Managing and Leading People through Organizational Change provides a critical analysis of change and transformation in organizations from a theoretical and practical perspective. It addresses the individual, team and organizational issues of leading and managing people before, during and after change, using case studies and interviews with people from organizations in different sectors across the globe. This book demonstrates how theory can be applied in practice through practical examples and recommendations, focusing on the importance of understanding the impact of the nature of change on individuals and engaging them collaboratively throughout the transformation journey.transitions.
There are a number of structured approaches that guide the successful completion of projects in business environments. This book translates these processes and techniques such that non-project managers can easily use these proven approaches in a non-business context for their own projects. It removes technical jargon, the need for computer software and hardware, and complicated organizational environments, describing the essential project management processes in a simple, straightforward manner.

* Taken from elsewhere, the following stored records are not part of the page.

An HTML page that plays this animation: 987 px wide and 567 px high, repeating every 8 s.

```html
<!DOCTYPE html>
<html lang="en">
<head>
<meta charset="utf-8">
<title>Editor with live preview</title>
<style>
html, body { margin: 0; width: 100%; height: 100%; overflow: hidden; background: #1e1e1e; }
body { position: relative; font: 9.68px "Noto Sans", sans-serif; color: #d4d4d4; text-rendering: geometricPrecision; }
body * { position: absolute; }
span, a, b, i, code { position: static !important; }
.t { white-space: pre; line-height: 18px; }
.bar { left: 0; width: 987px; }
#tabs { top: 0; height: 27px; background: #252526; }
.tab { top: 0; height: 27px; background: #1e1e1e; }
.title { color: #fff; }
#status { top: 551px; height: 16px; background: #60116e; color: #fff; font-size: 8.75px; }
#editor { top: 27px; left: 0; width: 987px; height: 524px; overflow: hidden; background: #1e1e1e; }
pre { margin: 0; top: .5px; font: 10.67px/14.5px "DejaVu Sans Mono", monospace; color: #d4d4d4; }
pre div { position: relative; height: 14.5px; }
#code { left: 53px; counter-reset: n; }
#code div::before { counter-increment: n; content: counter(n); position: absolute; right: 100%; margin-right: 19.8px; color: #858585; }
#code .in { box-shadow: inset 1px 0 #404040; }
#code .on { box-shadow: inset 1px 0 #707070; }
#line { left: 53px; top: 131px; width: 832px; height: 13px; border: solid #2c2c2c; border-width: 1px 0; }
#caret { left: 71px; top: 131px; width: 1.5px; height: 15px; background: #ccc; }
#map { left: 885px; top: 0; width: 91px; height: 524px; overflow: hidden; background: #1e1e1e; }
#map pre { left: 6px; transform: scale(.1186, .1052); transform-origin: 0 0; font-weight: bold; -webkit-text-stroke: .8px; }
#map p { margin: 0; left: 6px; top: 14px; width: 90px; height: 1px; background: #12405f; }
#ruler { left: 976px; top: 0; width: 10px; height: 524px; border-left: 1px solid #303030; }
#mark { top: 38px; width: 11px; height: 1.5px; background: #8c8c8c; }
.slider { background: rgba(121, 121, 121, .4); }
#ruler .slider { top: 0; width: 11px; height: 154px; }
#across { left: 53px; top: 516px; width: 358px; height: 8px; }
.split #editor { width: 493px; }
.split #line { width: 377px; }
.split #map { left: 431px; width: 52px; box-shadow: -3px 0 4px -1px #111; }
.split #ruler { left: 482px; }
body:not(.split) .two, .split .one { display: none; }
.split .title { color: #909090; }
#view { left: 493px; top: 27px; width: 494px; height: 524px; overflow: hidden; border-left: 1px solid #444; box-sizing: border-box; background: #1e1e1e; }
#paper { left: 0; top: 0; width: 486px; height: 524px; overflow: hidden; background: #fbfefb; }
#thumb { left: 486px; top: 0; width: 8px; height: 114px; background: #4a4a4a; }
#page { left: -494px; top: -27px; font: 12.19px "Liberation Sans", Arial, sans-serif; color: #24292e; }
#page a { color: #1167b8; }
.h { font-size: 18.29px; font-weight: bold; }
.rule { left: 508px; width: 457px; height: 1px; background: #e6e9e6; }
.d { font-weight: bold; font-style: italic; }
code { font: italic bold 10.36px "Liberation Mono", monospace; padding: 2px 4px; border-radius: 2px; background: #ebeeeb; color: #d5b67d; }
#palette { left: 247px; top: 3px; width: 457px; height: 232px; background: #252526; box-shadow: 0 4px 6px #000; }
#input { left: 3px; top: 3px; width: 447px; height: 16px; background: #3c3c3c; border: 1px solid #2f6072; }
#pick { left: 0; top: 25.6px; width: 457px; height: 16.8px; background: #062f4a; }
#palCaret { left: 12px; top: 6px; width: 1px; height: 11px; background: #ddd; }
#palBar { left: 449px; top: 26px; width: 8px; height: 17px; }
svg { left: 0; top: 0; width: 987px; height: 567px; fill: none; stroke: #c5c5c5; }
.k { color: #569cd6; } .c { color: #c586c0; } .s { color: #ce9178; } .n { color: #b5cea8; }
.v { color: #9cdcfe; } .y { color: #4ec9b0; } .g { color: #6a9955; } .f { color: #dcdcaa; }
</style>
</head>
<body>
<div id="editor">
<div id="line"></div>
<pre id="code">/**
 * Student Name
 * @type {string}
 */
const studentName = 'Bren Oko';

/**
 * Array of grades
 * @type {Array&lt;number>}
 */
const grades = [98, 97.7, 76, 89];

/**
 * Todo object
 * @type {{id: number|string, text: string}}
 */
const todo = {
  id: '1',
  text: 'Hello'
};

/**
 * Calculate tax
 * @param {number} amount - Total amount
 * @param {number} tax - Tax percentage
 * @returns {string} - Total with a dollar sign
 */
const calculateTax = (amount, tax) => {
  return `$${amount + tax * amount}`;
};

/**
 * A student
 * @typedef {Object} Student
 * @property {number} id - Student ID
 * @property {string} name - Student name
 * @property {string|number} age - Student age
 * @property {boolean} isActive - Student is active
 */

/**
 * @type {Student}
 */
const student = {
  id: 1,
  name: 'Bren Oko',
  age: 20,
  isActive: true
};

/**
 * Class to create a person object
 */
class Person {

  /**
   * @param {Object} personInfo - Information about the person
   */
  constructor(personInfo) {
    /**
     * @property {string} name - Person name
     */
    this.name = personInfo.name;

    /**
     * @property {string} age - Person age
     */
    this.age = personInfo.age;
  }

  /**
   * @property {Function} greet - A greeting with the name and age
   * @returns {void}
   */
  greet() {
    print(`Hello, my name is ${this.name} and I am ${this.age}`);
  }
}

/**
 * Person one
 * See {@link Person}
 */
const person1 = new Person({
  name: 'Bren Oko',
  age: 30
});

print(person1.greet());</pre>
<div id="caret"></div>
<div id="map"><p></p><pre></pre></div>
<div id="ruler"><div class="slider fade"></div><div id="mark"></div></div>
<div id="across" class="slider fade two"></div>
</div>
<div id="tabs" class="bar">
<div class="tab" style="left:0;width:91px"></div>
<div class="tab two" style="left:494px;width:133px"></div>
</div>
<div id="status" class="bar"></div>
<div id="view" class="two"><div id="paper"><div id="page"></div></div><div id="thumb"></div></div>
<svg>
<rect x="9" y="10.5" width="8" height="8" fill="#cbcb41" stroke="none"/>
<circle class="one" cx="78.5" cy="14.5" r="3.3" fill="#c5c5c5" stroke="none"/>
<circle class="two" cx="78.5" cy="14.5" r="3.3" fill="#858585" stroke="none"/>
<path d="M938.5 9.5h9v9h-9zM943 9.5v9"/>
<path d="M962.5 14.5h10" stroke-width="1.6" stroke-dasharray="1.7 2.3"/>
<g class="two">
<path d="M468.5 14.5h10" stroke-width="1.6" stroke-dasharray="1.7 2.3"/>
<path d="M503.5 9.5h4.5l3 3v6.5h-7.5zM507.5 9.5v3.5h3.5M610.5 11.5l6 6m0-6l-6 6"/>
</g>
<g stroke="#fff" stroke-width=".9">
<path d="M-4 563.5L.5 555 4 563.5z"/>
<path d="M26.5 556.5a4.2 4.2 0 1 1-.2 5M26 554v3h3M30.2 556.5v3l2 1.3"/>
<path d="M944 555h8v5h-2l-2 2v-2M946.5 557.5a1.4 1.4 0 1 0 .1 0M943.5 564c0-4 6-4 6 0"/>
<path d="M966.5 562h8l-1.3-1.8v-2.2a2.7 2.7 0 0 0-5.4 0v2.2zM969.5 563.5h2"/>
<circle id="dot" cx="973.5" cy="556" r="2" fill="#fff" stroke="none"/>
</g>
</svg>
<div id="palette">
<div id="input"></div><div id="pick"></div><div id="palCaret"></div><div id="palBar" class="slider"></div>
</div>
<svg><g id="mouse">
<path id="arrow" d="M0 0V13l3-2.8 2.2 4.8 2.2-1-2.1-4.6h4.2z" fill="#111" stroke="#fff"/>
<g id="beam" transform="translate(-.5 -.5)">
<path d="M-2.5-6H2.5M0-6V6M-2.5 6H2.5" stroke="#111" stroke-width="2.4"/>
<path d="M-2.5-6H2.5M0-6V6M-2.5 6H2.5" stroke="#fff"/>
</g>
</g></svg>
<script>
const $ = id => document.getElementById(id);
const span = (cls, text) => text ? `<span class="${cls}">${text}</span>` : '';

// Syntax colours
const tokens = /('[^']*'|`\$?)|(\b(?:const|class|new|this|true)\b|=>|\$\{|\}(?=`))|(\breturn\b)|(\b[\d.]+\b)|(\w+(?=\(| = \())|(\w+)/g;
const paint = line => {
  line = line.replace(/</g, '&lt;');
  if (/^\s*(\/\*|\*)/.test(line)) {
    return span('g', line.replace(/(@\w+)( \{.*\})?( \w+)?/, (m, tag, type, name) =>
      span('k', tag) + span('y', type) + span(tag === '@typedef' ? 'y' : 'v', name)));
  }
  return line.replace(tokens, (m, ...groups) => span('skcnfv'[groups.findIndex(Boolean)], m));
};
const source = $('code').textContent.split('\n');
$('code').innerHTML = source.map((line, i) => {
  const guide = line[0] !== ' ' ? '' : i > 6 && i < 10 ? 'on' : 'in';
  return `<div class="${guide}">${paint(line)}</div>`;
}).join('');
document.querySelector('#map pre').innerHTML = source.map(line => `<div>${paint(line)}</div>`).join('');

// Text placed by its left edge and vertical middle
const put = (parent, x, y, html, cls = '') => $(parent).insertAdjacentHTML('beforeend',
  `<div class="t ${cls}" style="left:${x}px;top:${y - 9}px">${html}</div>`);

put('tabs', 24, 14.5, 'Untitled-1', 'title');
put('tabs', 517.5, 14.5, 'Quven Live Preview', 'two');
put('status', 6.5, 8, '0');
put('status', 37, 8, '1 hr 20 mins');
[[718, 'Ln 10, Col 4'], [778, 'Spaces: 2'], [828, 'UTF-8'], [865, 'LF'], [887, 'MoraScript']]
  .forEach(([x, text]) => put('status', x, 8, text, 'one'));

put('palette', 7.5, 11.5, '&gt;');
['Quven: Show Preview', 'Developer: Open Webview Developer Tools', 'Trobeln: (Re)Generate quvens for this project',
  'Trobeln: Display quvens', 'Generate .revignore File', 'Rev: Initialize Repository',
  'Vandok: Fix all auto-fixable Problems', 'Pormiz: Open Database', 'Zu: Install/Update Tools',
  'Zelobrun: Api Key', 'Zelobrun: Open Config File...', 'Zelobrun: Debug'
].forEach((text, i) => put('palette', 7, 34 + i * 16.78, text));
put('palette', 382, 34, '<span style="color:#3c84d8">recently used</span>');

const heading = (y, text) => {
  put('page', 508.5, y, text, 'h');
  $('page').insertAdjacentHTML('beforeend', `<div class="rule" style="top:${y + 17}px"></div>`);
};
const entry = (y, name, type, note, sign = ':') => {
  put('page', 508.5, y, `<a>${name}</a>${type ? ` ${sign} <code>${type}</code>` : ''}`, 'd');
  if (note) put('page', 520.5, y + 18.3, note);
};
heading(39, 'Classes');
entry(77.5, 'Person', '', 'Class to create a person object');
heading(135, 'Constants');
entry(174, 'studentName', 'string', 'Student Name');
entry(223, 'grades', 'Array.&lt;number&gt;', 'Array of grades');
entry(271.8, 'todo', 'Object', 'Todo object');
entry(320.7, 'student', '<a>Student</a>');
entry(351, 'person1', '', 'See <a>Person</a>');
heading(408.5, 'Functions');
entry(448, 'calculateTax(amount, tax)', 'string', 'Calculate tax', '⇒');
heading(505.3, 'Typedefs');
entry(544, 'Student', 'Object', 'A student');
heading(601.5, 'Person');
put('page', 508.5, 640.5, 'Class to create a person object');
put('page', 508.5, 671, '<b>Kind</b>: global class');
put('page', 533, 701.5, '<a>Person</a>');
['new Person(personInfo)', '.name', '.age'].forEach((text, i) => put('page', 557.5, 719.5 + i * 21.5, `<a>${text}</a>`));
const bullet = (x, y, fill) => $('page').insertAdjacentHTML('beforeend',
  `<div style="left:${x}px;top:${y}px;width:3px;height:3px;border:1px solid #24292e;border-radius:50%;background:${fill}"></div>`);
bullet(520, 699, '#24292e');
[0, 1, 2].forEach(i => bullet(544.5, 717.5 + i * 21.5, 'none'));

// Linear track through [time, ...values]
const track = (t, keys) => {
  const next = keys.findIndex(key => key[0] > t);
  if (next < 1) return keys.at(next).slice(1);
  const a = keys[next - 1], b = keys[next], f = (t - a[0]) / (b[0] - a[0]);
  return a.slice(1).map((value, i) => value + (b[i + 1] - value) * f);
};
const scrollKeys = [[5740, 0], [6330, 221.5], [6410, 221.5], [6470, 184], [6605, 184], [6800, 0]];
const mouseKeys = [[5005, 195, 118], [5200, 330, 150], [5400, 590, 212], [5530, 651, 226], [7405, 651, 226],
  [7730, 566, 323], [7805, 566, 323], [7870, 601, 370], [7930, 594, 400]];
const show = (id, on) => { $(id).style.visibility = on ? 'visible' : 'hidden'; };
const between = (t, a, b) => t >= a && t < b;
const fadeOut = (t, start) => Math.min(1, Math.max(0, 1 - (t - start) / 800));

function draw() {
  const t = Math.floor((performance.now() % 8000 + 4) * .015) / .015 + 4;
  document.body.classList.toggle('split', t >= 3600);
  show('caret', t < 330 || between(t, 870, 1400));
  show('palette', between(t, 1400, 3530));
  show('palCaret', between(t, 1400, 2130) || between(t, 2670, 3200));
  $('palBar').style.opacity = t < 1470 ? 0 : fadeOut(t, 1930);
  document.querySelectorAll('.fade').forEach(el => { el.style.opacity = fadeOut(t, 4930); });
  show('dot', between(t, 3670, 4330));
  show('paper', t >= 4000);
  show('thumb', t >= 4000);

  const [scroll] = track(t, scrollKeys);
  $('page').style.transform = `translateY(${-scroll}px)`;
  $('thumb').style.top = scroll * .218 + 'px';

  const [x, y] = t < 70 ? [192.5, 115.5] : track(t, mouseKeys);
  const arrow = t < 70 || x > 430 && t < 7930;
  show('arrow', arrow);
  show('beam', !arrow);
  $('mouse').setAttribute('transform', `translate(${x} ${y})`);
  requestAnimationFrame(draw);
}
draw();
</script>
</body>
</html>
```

How did you end up in the position of project manager? From switching careers to becoming a transformational leader to accidentally falling into the field, 11 seasoned practitioners share their stories--and the valuable lessons they have learned over the years--in this new PDF ebook.
The Social Project Manager describes a non-traditional way of organizing projects, managing project performance and progress. The aim being to deliver, at the enterprise level, a common goal for the business; one that harnesses the performance advantages of a collaborative community. Social elements help mitigate the constraints associated with the control aspect of project management, which is essential for governance. Team collaboration, problem solving and engagement in projects will never come from technology alone but require careful management. Peter Taylor draws on research from projects and the worlds of social media and communication to paint a vivid and practical guide to the why and how of social project management. There is no simple template for you to follow; instead he provides an explanation of the benefits, the tools and the constraints so that readers can navigate through to an approach that is sensitive to the culture of their organization and the nature of the projects that they run. Alongside the author’s ideas, the text features advice and case examples from many of the leading technology providers.